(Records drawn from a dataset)
........

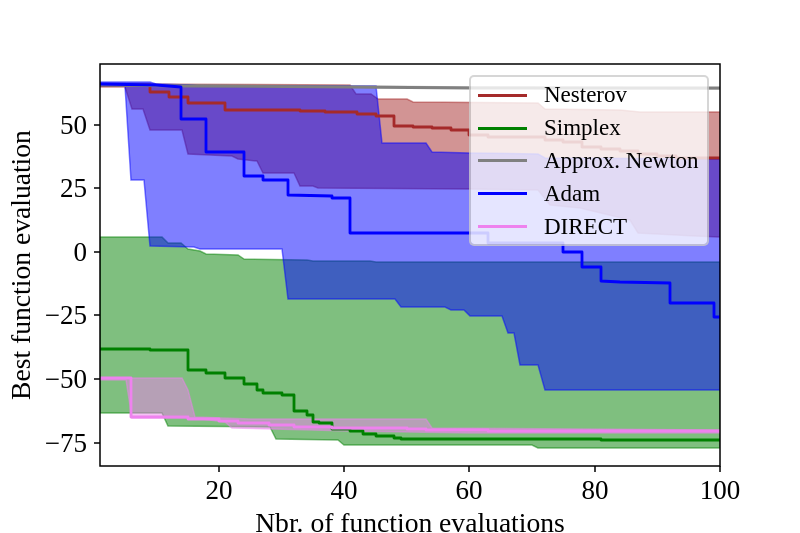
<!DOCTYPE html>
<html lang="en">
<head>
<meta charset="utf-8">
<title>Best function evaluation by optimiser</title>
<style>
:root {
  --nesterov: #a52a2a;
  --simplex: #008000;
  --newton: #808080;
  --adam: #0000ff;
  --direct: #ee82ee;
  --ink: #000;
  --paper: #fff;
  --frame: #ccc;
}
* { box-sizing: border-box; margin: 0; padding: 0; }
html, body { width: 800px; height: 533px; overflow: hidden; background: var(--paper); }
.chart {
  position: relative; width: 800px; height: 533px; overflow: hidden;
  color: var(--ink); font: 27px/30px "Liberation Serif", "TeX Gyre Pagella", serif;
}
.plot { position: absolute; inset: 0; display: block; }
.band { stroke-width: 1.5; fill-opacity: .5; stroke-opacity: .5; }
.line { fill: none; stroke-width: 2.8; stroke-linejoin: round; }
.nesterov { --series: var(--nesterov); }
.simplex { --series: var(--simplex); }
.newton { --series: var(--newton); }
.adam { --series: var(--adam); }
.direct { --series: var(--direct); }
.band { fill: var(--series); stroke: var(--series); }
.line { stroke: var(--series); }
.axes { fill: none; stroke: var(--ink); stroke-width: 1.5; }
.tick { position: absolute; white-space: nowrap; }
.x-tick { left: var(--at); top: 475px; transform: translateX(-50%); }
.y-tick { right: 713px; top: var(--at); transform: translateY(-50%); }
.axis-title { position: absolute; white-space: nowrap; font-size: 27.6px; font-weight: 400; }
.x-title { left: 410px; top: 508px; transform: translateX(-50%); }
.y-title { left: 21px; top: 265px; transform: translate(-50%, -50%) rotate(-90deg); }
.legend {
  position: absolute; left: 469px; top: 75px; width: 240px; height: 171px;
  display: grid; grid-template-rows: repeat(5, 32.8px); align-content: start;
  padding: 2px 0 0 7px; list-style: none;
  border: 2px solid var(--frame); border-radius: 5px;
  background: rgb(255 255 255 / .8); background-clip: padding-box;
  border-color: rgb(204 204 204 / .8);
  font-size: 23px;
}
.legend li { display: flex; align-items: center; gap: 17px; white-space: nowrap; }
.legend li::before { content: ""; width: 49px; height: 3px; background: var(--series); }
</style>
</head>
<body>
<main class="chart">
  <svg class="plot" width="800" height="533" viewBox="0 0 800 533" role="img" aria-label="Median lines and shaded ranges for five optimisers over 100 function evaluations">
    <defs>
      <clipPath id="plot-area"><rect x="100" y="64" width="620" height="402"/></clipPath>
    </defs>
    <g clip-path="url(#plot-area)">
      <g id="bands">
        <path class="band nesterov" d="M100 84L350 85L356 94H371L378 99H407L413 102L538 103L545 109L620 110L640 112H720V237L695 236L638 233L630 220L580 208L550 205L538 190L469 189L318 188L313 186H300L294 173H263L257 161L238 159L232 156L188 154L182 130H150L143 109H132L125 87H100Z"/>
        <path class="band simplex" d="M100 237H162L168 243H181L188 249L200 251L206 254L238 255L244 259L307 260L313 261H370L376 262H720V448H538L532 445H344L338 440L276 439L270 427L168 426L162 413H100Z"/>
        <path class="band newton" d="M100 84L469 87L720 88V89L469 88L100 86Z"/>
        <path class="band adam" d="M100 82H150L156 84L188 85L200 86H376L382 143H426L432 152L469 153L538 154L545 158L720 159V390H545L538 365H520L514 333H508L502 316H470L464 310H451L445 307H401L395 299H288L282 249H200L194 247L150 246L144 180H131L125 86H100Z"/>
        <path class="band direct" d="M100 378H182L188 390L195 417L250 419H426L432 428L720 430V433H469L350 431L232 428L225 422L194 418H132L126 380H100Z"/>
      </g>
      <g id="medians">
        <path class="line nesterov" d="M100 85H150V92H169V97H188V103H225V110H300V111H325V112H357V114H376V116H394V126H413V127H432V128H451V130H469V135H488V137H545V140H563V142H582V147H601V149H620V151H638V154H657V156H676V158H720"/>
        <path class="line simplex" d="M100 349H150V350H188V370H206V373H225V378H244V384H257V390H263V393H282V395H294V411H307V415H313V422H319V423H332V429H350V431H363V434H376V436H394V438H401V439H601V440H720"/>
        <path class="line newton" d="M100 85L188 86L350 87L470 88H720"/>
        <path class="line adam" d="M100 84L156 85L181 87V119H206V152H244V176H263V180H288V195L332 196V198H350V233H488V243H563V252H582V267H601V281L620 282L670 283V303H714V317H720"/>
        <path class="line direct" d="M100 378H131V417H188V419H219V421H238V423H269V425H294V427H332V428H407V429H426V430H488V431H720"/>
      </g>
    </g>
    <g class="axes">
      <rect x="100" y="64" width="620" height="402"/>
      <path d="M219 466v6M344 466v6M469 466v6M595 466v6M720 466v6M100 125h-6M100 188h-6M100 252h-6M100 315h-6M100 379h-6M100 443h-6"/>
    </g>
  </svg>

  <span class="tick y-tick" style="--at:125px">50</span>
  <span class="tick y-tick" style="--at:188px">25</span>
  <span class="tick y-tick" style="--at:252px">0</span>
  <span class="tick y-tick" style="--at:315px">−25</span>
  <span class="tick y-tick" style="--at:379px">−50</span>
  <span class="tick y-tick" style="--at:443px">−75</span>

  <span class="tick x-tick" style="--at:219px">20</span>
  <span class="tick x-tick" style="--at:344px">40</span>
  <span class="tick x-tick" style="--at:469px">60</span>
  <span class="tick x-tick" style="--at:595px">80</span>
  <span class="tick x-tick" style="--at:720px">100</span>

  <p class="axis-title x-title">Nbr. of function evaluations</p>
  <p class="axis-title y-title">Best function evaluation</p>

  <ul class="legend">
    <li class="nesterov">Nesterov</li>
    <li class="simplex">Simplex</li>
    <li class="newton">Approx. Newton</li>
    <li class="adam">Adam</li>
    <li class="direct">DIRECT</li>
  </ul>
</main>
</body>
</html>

........

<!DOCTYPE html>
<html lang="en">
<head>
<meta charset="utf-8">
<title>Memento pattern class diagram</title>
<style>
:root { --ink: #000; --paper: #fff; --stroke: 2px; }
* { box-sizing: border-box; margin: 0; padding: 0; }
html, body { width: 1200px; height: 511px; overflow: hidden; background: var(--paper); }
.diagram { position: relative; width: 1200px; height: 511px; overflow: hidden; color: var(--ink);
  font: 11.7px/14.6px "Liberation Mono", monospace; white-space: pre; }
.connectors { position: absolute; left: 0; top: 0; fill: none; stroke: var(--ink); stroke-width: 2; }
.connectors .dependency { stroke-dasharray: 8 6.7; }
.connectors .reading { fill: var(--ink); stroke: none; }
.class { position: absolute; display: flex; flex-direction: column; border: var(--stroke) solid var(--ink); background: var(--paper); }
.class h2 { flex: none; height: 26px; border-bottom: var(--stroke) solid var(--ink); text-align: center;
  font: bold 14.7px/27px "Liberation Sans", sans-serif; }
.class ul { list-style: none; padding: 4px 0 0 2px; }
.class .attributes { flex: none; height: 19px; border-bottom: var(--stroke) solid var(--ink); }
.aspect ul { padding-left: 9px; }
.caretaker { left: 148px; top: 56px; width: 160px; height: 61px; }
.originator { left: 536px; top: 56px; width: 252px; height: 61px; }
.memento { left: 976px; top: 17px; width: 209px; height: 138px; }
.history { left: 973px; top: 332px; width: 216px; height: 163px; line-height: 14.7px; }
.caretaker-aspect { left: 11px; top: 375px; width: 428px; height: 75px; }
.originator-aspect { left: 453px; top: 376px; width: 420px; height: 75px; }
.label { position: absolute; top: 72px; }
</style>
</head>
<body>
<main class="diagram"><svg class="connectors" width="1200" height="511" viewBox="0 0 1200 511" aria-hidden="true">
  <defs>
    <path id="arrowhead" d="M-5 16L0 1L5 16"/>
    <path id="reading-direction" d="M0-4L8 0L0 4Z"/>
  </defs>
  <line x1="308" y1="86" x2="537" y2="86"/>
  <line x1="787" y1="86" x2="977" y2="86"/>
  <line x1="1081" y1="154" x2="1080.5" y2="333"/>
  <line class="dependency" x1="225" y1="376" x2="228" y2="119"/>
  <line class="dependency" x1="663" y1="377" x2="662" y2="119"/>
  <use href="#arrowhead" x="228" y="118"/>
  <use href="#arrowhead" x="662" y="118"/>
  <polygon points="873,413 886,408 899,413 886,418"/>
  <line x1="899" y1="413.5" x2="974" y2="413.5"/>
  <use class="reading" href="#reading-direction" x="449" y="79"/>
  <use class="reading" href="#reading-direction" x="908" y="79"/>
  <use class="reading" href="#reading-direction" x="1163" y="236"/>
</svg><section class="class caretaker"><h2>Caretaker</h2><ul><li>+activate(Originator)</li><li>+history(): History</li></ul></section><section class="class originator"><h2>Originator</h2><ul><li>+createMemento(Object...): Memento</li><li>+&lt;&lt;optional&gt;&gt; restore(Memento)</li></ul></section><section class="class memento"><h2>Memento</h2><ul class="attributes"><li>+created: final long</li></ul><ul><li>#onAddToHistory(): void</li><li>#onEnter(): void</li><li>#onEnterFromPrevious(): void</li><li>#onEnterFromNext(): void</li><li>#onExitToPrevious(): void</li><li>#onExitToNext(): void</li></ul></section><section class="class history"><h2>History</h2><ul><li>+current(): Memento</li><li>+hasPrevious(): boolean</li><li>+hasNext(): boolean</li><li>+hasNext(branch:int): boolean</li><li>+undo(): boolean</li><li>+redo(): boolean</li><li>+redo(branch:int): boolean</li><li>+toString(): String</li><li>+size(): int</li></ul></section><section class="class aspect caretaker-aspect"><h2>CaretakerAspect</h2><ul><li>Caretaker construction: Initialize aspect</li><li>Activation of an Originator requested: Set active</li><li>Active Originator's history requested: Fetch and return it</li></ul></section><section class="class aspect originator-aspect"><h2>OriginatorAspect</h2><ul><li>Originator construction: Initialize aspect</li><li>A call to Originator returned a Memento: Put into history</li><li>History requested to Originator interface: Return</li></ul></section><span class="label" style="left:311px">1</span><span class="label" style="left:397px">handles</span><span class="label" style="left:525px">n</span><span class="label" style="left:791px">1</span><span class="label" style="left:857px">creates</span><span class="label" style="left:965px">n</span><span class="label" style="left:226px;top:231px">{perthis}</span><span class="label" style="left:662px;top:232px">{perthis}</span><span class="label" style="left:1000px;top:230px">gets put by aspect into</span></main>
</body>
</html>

........

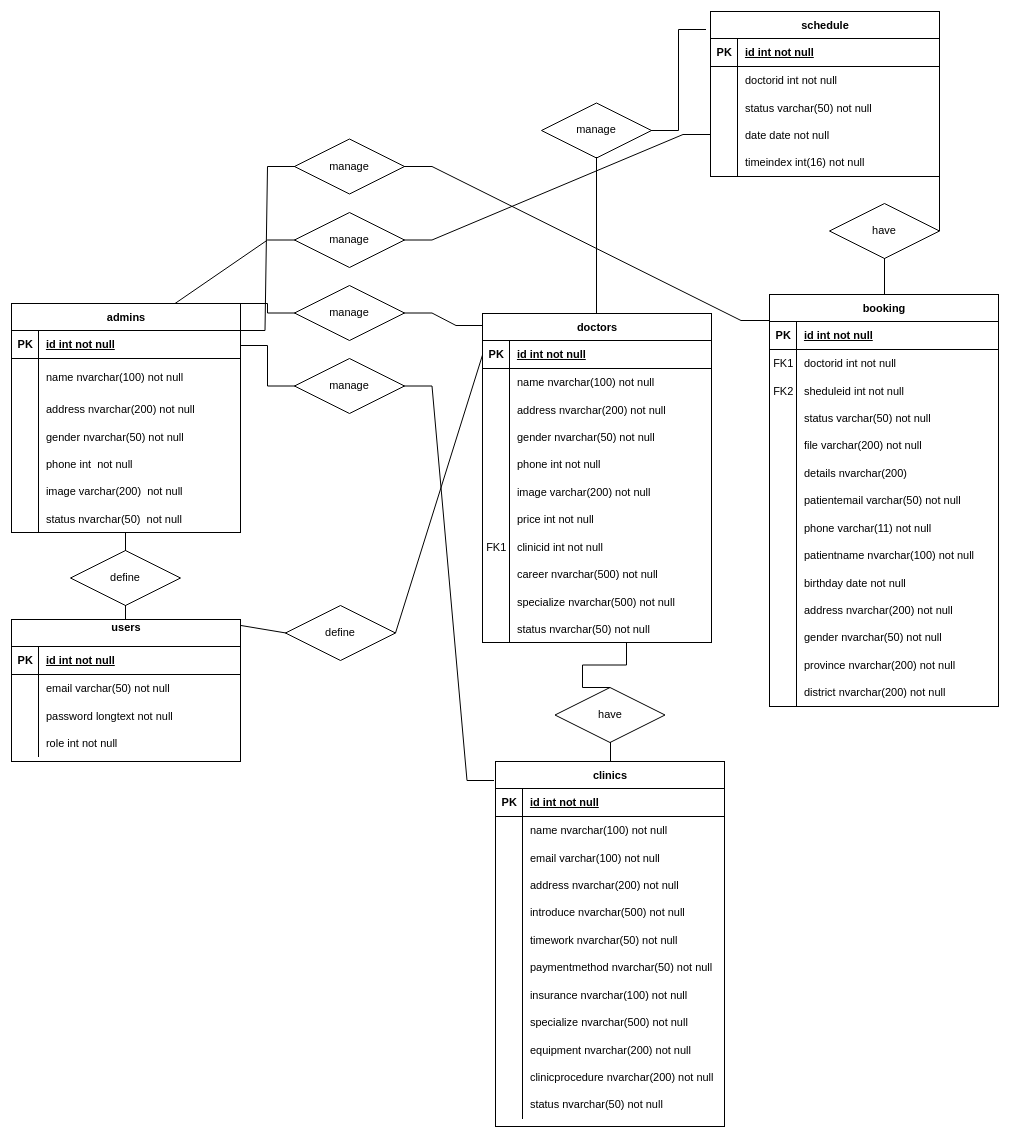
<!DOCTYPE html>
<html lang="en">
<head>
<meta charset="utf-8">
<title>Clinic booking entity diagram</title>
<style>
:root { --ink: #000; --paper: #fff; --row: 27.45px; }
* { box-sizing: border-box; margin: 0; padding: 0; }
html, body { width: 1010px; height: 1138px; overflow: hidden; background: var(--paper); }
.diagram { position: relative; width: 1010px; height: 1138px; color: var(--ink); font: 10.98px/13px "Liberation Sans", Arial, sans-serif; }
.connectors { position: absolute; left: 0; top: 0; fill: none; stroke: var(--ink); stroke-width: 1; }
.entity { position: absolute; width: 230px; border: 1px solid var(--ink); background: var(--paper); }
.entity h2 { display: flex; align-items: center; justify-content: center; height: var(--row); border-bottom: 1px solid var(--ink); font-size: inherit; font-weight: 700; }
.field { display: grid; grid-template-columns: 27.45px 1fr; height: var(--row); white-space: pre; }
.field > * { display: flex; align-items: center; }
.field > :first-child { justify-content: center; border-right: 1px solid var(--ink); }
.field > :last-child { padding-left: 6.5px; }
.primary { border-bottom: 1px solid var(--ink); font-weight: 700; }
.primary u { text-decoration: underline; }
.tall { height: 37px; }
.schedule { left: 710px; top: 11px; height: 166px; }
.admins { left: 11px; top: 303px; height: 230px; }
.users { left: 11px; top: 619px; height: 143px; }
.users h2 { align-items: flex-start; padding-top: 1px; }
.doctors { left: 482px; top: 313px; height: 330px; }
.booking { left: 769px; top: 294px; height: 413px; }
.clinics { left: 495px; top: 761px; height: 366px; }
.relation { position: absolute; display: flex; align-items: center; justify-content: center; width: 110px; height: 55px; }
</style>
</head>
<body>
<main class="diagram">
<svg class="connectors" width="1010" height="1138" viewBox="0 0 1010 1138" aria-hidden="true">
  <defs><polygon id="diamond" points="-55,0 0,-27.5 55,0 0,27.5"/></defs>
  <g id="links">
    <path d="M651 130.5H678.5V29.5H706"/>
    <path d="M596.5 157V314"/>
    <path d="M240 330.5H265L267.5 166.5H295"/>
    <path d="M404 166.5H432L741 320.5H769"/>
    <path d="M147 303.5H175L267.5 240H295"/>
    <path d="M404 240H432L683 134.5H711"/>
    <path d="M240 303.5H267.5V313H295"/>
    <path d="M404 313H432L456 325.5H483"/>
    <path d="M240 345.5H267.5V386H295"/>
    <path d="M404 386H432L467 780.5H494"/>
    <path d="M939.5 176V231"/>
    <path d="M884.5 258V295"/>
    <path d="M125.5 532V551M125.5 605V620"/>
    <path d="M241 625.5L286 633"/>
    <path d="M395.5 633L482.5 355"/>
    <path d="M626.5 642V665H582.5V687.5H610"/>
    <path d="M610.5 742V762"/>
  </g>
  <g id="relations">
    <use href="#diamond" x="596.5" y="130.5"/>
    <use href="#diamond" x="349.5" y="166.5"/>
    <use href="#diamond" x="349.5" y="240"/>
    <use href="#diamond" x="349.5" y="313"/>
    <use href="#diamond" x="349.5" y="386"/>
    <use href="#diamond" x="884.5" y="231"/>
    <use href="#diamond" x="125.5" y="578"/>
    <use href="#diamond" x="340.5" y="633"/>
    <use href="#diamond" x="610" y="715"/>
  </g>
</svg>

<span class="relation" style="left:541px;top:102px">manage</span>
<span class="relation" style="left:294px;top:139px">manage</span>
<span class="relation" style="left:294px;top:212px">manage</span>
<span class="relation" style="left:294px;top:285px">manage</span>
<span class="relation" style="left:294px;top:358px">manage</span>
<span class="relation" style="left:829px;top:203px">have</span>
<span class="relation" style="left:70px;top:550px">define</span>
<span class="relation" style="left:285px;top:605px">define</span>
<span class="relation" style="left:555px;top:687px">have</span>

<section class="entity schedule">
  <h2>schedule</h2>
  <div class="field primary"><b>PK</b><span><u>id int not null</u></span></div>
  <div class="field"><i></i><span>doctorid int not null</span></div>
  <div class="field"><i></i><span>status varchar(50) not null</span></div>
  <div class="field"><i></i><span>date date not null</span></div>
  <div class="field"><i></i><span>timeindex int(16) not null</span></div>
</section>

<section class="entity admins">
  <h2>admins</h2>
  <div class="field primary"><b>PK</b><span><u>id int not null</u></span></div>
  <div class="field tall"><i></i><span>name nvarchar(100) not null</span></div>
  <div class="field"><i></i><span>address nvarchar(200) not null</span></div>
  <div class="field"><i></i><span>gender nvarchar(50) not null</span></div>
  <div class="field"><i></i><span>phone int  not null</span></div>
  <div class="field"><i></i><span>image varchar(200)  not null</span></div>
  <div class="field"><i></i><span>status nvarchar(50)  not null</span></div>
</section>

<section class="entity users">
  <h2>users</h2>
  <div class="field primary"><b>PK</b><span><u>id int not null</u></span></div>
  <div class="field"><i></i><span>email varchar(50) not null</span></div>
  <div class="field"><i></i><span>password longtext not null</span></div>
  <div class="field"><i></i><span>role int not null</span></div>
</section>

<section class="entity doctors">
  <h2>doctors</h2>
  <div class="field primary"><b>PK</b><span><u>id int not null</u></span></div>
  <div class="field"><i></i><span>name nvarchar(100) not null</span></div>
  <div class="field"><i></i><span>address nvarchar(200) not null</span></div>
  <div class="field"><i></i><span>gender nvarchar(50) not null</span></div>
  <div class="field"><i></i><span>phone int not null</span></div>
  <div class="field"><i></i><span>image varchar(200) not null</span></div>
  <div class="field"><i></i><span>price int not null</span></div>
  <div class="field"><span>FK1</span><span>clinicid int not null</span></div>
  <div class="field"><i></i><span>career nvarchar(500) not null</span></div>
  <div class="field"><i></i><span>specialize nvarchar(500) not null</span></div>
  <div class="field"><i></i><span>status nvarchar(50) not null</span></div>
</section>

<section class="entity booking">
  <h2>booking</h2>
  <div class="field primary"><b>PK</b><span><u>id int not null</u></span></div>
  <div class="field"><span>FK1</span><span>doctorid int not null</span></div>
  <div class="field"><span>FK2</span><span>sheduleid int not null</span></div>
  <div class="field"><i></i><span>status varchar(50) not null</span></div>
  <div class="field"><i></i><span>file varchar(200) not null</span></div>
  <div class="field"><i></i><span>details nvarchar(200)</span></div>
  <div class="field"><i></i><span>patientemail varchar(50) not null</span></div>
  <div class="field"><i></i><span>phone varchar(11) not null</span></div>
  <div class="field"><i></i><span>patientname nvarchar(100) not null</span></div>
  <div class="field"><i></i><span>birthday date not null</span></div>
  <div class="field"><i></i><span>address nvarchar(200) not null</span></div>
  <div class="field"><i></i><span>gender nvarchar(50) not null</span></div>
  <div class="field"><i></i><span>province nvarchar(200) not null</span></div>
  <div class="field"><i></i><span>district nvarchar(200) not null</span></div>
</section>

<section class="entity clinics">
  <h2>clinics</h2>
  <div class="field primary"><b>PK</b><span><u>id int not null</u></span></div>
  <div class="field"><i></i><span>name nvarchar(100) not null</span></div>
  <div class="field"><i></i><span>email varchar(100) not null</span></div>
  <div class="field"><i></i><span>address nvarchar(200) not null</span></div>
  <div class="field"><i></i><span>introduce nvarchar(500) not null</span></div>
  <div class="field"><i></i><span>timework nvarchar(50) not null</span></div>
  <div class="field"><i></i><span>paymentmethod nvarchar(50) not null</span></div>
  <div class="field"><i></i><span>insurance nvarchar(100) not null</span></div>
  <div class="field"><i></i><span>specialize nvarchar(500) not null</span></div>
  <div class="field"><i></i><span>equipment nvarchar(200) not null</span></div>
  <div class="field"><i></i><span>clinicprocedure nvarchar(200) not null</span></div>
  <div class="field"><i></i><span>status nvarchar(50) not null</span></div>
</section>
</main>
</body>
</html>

........

Within this data, count the lines that include the string "newton" and write the number with nothing else.

[Reply]:
5